Here is a link to an online version of Plato's Symposium. Please read it over when you have time. I have always thought that if Caitanya Vaisnavas ever sought natural allies in the world of religion and philosophy it would have to be with the so-called "pagans" of ancient Greece and Rome. Find at etext.library.adelaide.edu.au/p/plato/p71sy/index.html Plato's reflection on love and its divine sources.
Last Edit: Jun 19, 2007 22:15:04 GMT -6 by Nitaidas
I didn't realize it, but there are several bonuses in making Plato's Symposium the model of this forum. In the first place, it is about love. The forum too is about love and in a way about the way in which love uplifts a person the way the love for Krsna uplifts a person. As I have been rereading the text, I can't help but think of Krsna every time the god of love is mentioned in the text. There too it is said at the very beginning that for some reason the god of love, though the most powerful of the gods, is the one who is rarely singled out for praise. One is reminded of Narada's admonition to Vyasa at the beginning of the Bhagavata that though he has expounded dharma, he has not sufficiently expounded Bhagavata dharma and thus he feels oddly ill at ease.
I specially like the speech of Aristophanes which his peculiar understanding of how the human race evolved. The bifurcation at the beginning of the hermaphrodite beings into male and female remind one of that wonderful passage of the Brhadaranyaka Upanisad wherein Brahman. large, the size of a male and female joined together, split into two and become the primordial male and female through which all the sexed species are created.
There is a great deal of resonance between the Indic texts and the Greek texts, no doubt because of the Indo-European inheritance.

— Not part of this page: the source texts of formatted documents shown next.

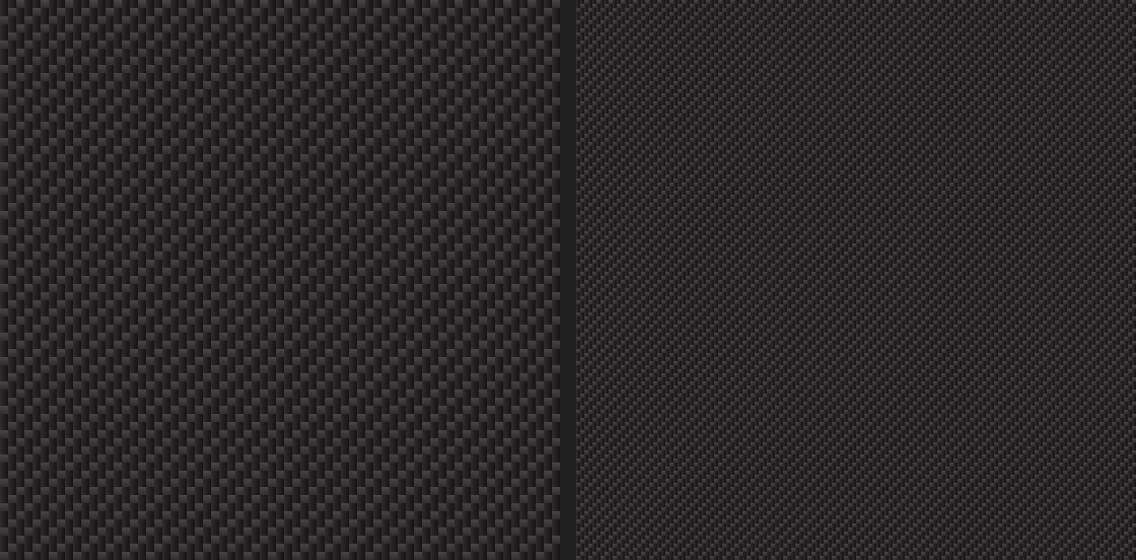
Left, the tile; right, the same tile 2 across and 2 down.
This texture is drawn by a Shadertoy shader. Its source:

```glsl
// Carbon fibre twill: dark upright tows passing over two cells and under one lighter cross tow.

const float REPEATS = 23.0;      // twill repeats across and down
const float TWILL = 3.0;         // cells in one repeat
const int SAMPLES = 4;           // antialiasing samples per axis

const vec3 WARP_LIT = vec3(0.182, 0.174, 0.178);    // left side of an upright tow
const vec3 WARP_SHADE = vec3(0.080, 0.072, 0.074);  // right side of an upright tow
const vec3 WEFT_LIT = vec3(0.280, 0.272, 0.274);    // top of a cross tow
const vec3 WEFT_SHADE = vec3(0.182, 0.178, 0.180);  // bottom of a cross tow

// Colour of the weave at a point given in cells
vec3 weave(vec2 p) {
    vec2 cell = floor(p);
    vec2 local = fract(p);

    // The cross tow surfaces one cell further right on each higher row
    float phase = mod(cell.x - cell.y, TWILL);
    bool weftOnTop = phase < 0.5 || phase > TWILL - 0.5;

    // Each tow is shaded across its own width
    vec3 warp = mix(WARP_LIT, WARP_SHADE, local.x);
    vec3 weft = mix(WEFT_SHADE, WEFT_LIT, local.y);
    return weftOnTop ? weft : warp;
}

void mainImage(out vec4 fragColor, in vec2 fragCoord) {
    vec2 cellsPerPixel = REPEATS * TWILL / iResolution.xy;
    vec2 corner = fragCoord - 0.5;

    // Average over the pixel to smooth the block edges
    vec3 color = vec3(0.0);
    for (int y = 0; y < SAMPLES; y++) {
        for (int x = 0; x < SAMPLES; x++) {
            vec2 offset = (vec2(x, y) + 0.5) / float(SAMPLES);
            color += weave((corner + offset) * cellsPerPixel);
        }
    }
    fragColor = vec4(color / float(SAMPLES * SAMPLES), 1.0);
}
```
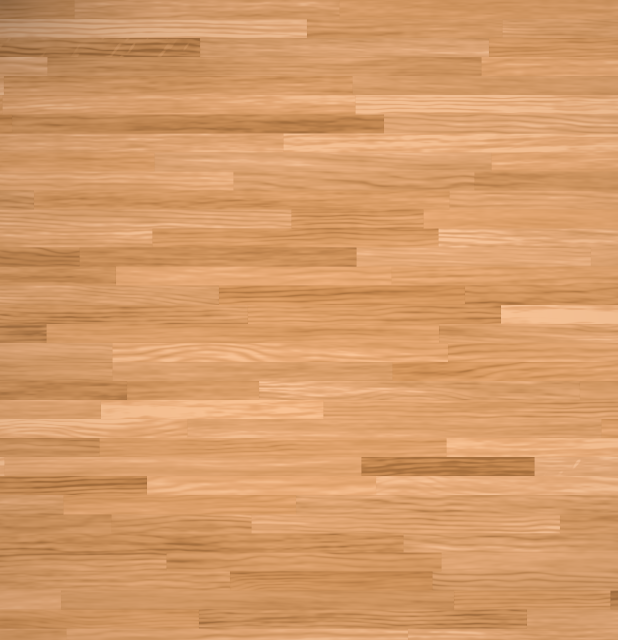
This texture is drawn by a Shadertoy shader. Its source:

```glsl
// Butcher-block oak panel: thin horizontal rows of staves with staggered ends.
// Each stave gets its own tone, hue, slope and figure from a hash; layered
// stretched noise gives grain and pores, and a soft light falls off at the corners.

const float ROWS = 33.6;          // staves down the canvas height
const float STAVE_LENGTH = 0.46;  // mean length, in canvas heights
const float END_JITTER = 0.7;     // irregularity of the end joints
const float SEAM_WIDTH = 0.0011;  // in canvas heights
const float SEAM_DARKNESS = 0.5;  // in tone steps
const float TONE_MEAN = 2.95;     // position on the palette, 0 to 5
const float TONE_SPREAD = 1.8;    // variation between staves
const float DRIFT_DEPTH = 1.3;    // slow change along a stave
const float STREAK_DEPTH = 2.5;
const float PORE_DEPTH = 2.3;
const float RING_DEPTH = 0.5;
const float FLECK_SHARE = 0.035;  // share of staves with ray flecks
const float FLECK_DEPTH = 0.9;
const int SAMPLES = 2;            // antialiasing grid per axis

const vec3 PALETTE[6] = vec3[6](
    vec3(0.64, 0.43, 0.24), vec3(0.75, 0.52, 0.31), vec3(0.81, 0.58, 0.37),
    vec3(0.85, 0.62, 0.42), vec3(0.89, 0.66, 0.47), vec3(0.94, 0.74, 0.57));

float hash(vec2 p) {
    vec3 q = fract(vec3(p.xyx) * 0.1031);
    q += dot(q, q.yzx + 33.33);
    return fract((q.x + q.y) * q.z);
}

float noise(vec2 p) {
    vec2 i = floor(p), f = fract(p);
    f = f * f * (3.0 - 2.0 * f);
    return mix(mix(hash(i), hash(i + vec2(1, 0)), f.x),
               mix(hash(i + vec2(0, 1)), hash(i + vec2(1, 1)), f.x), f.y);
}

vec3 woodColor(float tone) {
    tone = clamp(tone, 0.0, 4.999);
    int i = int(tone);
    return mix(PALETTE[i], PALETTE[i + 1], fract(tone));
}

// Position of end joint i in a row, in stave lengths
float endJoint(float i, float row) {
    return i + END_JITTER * (hash(vec2(i + 40.0, row + 7.0)) - 0.5);
}

vec3 panel(vec2 p) {
    // Find the stave, counting rows from the top
    float y = (1.0 - p.y) * ROWS;
    float row = floor(y), v = fract(y);
    float along = p.x / STAVE_LENGTH + 9.0 * hash(vec2(row + 60.0, 3.0)) + 5.0;
    float cell = floor(along + 0.5);
    if (along < endJoint(cell, row)) cell -= 1.0;
    float toEnd = min(along - endJoint(cell, row),
                      endJoint(cell + 1.0, row) - along) * STAVE_LENGTH;
    float toSide = min(v, 1.0 - v) / ROWS;

    // Traits of the stave
    vec2 id = vec2(cell, row);
    float seed = hash(id + 11.0), figure = hash(id + 23.0);
    float hue = hash(id + 37.0) - 0.5;
    float tone = TONE_MEAN
        + TONE_SPREAD * (hash(id + 51.0) + hash(id + 67.0) - 1.0);
    tone -= 0.9 * step(0.93, hash(id + 83.0));

    // Grain runs along x with a slight slope and waviness
    vec2 g = p + vec2(seed * 31.0, seed * 17.0);
    g.y += (figure - 0.5) * 0.05 * p.x + 0.009 * noise(g * vec2(5.0, 18.0));
    float drift = noise(g * vec2(3.5, 34.0)) - 0.5;
    float streak = 0.5 * noise(g * vec2(3.5, 85.0))
                 + 0.5 * noise(g * vec2(8.0, 190.0)) - 0.5;
    float pores = 0.6 * noise(g * vec2(22.0, 290.0))
                + 0.4 * noise(g * vec2(70.0, 380.0)) - 0.5;
    tone += DRIFT_DEPTH * drift + STREAK_DEPTH * streak * mix(0.6, 1.2, seed)
          + PORE_DEPTH * pores * mix(0.5, 1.1, hash(id + 131.0));

    // Growth rings: nearly straight, or arched on strongly figured staves
    float arch = mix(0.9, 4.0, smoothstep(0.7, 1.0, figure));
    float rings = v * mix(2.0, 5.0, seed) + p.x * 12.0 * hue
                + arch * noise(g * vec2(8.0, 26.0))
                + 0.5 * noise(g * vec2(25.0, 90.0));
    float ringLine = sin(6.2832 * rings);
    float ringFade = 0.3 + 1.2 * noise(g * vec2(6.0, 40.0) + 9.0);
    tone -= RING_DEPTH * (ringLine * 0.5 + pow(0.5 + 0.5 * ringLine, 4.0) - 0.27)
          * mix(0.3, 1.7, hash(id + 97.0)) * ringFade;

    // Pale thin slanted ray flecks on a few staves
    float hasFleck = step(hash(id + 113.0), FLECK_SHARE);
    float ray = noise(vec2(p.x * 130.0 + v * 2.5, v * 1.8 + seed * 40.0));
    tone += hasFleck * FLECK_DEPTH * smoothstep(0.72, 0.92, ray);

    // Fine glue seams
    float seam = 1.0 - smoothstep(0.0, SEAM_WIDTH, min(toSide, toEnd));
    tone -= SEAM_DARKNESS * seam * mix(0.3, 1.0, seed);

    return woodColor(tone) + hue * vec3(0.008, -0.008, -0.025);
}

void mainImage(out vec4 fragColor, in vec2 fragCoord) {
    vec3 color = vec3(0.0);
    for (int j = 0; j < SAMPLES; j++)
        for (int i = 0; i < SAMPLES; i++) {
            vec2 offset = (vec2(i, j) + 0.5) / float(SAMPLES) - 0.5;
            color += panel((fragCoord + offset) / iResolution.y);
        }
    color /= float(SAMPLES * SAMPLES);

    // Uneven light: bright centre, darker top and top left corner
    vec2 uv = fragCoord / iResolution.xy;
    vec2 c = uv - vec2(0.58, 0.47);
    float light = 1.035 - 0.19 * dot(c, c);
    light -= 0.26 * exp(-9.0 * length((uv - vec2(0.0, 1.0)) * vec2(0.8, 1.3)));
    fragColor = vec4(clamp(color * light, 0.0, 1.0), 1.0);
}
```
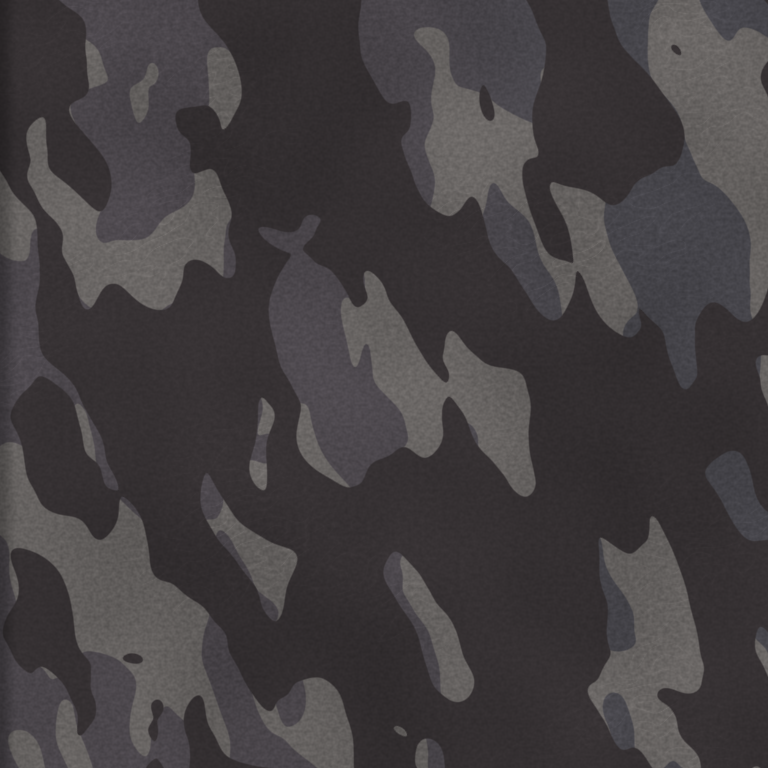
Reproduce this texture procedurally as a Shadertoy shader.

```glsl
const vec3 DARK = vec3(0.205, 0.187, 0.194);
const vec3 VIOLET = vec3(0.290, 0.272, 0.292);
const vec3 SLATE = vec3(0.272, 0.268, 0.290);
const vec3 GREY = vec3(0.398, 0.384, 0.377);

const vec2 PATCH_DIR = vec2(0.39, -0.92);   // long axis of the patches
const vec2 FINGER_DIR = vec2(0.25, -0.97);  // long axis of the lobes
const vec2 PATCH_FREQ = vec2(5.8, 3.3);     // across, along
const vec2 FINGER_FREQ = vec2(14.5, 6.5);
const float FINGER_AMOUNT = 0.62;
const float LOBE_FREQ = 19.0;
const float LOBE_AMOUNT = 0.13;
const float WARP_FREQ = 7.0;
const float WARP_AMOUNT = 0.032;
const float DARK_BIAS = 0.06;
const float VIOLET_BIAS = 0.06;
const float EDGE = 0.0014;

const float GRAIN_FREQ = 165.0;
const float GRAIN_AMOUNT = 0.085;
const float CREASE_AMOUNT = 0.09;
const float WEAR_AMOUNT = 0.10;

float hash(vec2 p) {
    vec3 q = fract(p.xyx * 0.1031);
    q += dot(q, q.yzx + 33.33);
    return fract((q.x + q.y) * q.z);
}

float cornerSlope(vec2 cell, vec2 offset) {
    float angle = 6.28319 * hash(cell);
    return dot(vec2(cos(angle), sin(angle)), offset);
}

// Gradient noise, roughly -1 to 1
float noise(vec2 p) {
    vec2 i = floor(p), f = p - i;
    vec2 u = f * f * f * (f * (f * 6.0 - 15.0) + 10.0);
    vec2 e = vec2(0.0, 1.0);
    float low = mix(cornerSlope(i, f), cornerSlope(i + e.yx, f - e.yx), u.x);
    float high = mix(cornerSlope(i + e.xy, f - e.xy), cornerSlope(i + e.yy, f - e.yy), u.x);
    return 1.4 * mix(low, high, u.y);
}

// Coordinates across and along a direction
vec2 alignTo(vec2 p, vec2 dir) {
    return vec2(dot(p, vec2(-dir.y, dir.x)), dot(p, dir));
}

// Elongated patches with finger-like lobes; positive inside
float patchField(vec2 p, vec2 seed) {
    vec2 warp = vec2(noise(p * WARP_FREQ + seed), noise(p * WARP_FREQ + seed + 31.7));
    p += WARP_AMOUNT * warp;
    float body = noise(alignTo(p, PATCH_DIR) * PATCH_FREQ + seed + 50.0);
    float fingers = noise(alignTo(p, FINGER_DIR) * FINGER_FREQ + seed + 90.0);
    float lobes = noise(p * LOBE_FREQ + seed + 130.0);
    return body + FINGER_AMOUNT * fingers + LOBE_AMOUNT * lobes;
}

// Coverage with an edge of constant width in canvas units
float coverage(float field) {
    float slope = max(length(vec2(dFdx(field), dFdy(field))) * iResolution.y, 0.5);
    float width = max(EDGE, 0.7 / iResolution.y);
    return smoothstep(-width, width, field / slope);
}

// Thin wrinkle lines
float creases(vec2 p) {
    p += 0.012 * vec2(noise(p * 21.0), noise(p * 21.0 + 17.3));
    float ridge = 1.0 - abs(noise(alignTo(p, vec2(0.94, 0.34)) * vec2(60.0, 22.0) + 140.0));
    return pow(max(ridge, 0.0), 14.0) * smoothstep(-0.2, 0.6, noise(p * 5.0 + 63.0));
}

void mainImage(out vec4 fragColor, in vec2 fragCoord) {
    vec2 uv = fragCoord / iResolution.y;

    // Three printed layers: grey ground, violet, dark on top
    float violetMask = coverage(patchField(uv, vec2(211.3, 47.9)) + VIOLET_BIAS);
    float darkMask = coverage(patchField(uv, vec2(12.4, 158.6)) + DARK_BIAS);
    vec3 violet = mix(VIOLET, SLATE, smoothstep(0.45, 0.85, uv.x));
    vec3 color = mix(GREY, violet, violetMask);
    color = mix(color, DARK, darkMask);

    // Leather grain, wrinkles and uneven wear
    float grain = noise(uv * GRAIN_FREQ * vec2(0.8, 1.1) + 7.0);
    grain += 0.8 * noise(uv * GRAIN_FREQ * 1.7 + 300.0);
    float wear = noise(uv * 3.0 + 80.0) + 0.6 * noise(uv * 9.0 + 120.0);
    float relief = mix(1.0, 0.75, darkMask);
    float shade = 1.0 + WEAR_AMOUNT * wear;
    shade += relief * (GRAIN_AMOUNT * grain + CREASE_AMOUNT * (creases(uv) - 0.1));

    // Shadow along the left border
    shade *= mix(0.75, 1.0, smoothstep(0.0, 0.025, uv.x));

    fragColor = vec4(color * shade, 1.0);
}
```
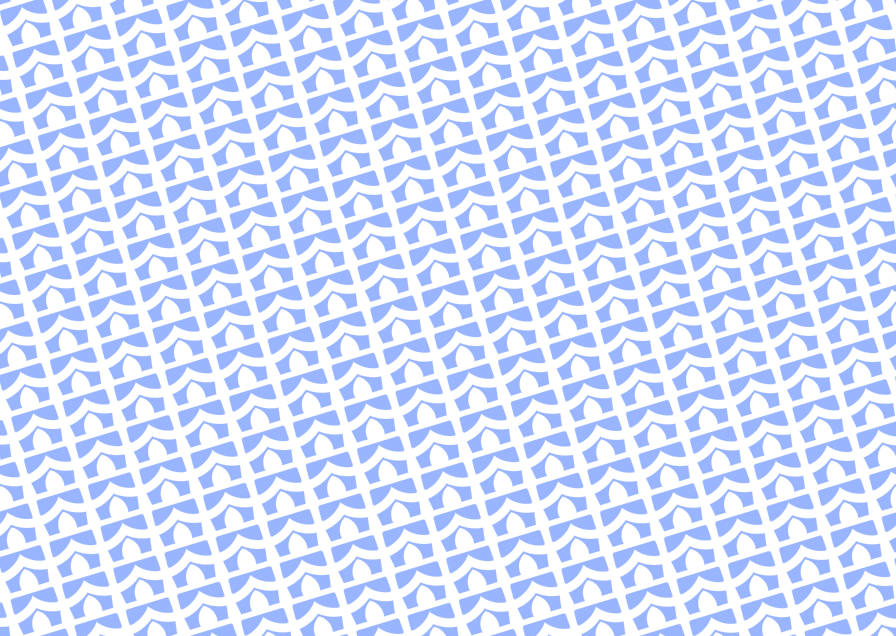
Give the GLSL for this pattern, as a Shadertoy shader.

```glsl
#define TILT 0.295
#define ROW_HEIGHT 0.0685
#define CELL_ASPECT 1.23
#define ANCHOR vec2(0.608, 0.5495)
#define GUTTER 0.17
#define RULE 0.13
#define BAND 0.205
#define SWAG_RADIUS 0.765
#define SWAG_LOW 0.49
#define EDGE_PIXELS 1.15
#define PAPER vec3(1.0)
#define INK vec3(0.60, 0.71, 1.0)

// Intersection of two shapes with a softened corner
float roundMax(float a, float b) {
    float rounding = 0.06;
    float h = max(rounding - abs(a - b), 0.0) / rounding;
    return max(a, b) + 0.25 * h * h * rounding;
}

// Pointed arch: two mirrored circles meeting at a tip
float archDistance(vec2 p) {
    return length(vec2(abs(p.x) + 0.204, p.y - 0.08)) - 0.414;
}

// Ink shapes of one cell; y = 0 is the foot of the tent
float motifDistance(vec2 p) {
    float x = abs(p.x);
    float halfInk = 0.5 * (CELL_ASPECT - GUTTER);

    // Hanging band centred on the gutter, with a cusp at the cell centre
    vec2 swagCentre = vec2(0.5 * CELL_ASPECT, SWAG_LOW + SWAG_RADIUS);
    float swag = length(vec2(x, p.y) - swagCentre) - SWAG_RADIUS;

    // Tent below the band, tapering to its foot
    float tentSide = (x - 0.46 - 0.16 * p.y) * 0.987;
    float tent = max(max(tentSide, -p.y), BAND - swag);
    tent = max(tent, -archDistance(p));

    // Twin lobes between the band and the rule above
    float lobeSide = (x - halfInk + 0.04 * (p.y - SWAG_LOW)) * 0.999;
    float lobes = max(swag, p.y - (1.0 - RULE));
    lobes = roundMax(lobes, lobeSide);

    return min(tent, lobes);
}

void mainImage(out vec4 fragColor, in vec2 fragCoord) {
    // Tilted grid in units of one row
    vec2 p = (fragCoord / iResolution.y - ANCHOR) / ROW_HEIGHT;
    float c = cos(TILT), s = sin(TILT);
    p = vec2(c * p.x + s * p.y, c * p.y - s * p.x);
    p.y += 0.23;

    // Repeat, keeping the seams inside the white lines
    float margin = 0.5 * RULE;
    vec2 cell;
    cell.x = (fract(p.x / CELL_ASPECT + 0.5) - 0.5) * CELL_ASPECT;
    cell.y = fract(p.y + margin) - margin;

    // Antialiased fill
    float softness = EDGE_PIXELS / (iResolution.y * ROW_HEIGHT);
    float ink = clamp(0.5 - motifDistance(cell) / softness, 0.0, 1.0);
    fragColor = vec4(mix(PAPER, INK, ink), 1.0);
}
```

This is something I would like to explore more as time goes on.
Last Edit: Jun 25, 2007 21:08:47 GMT -6 by Nitaidas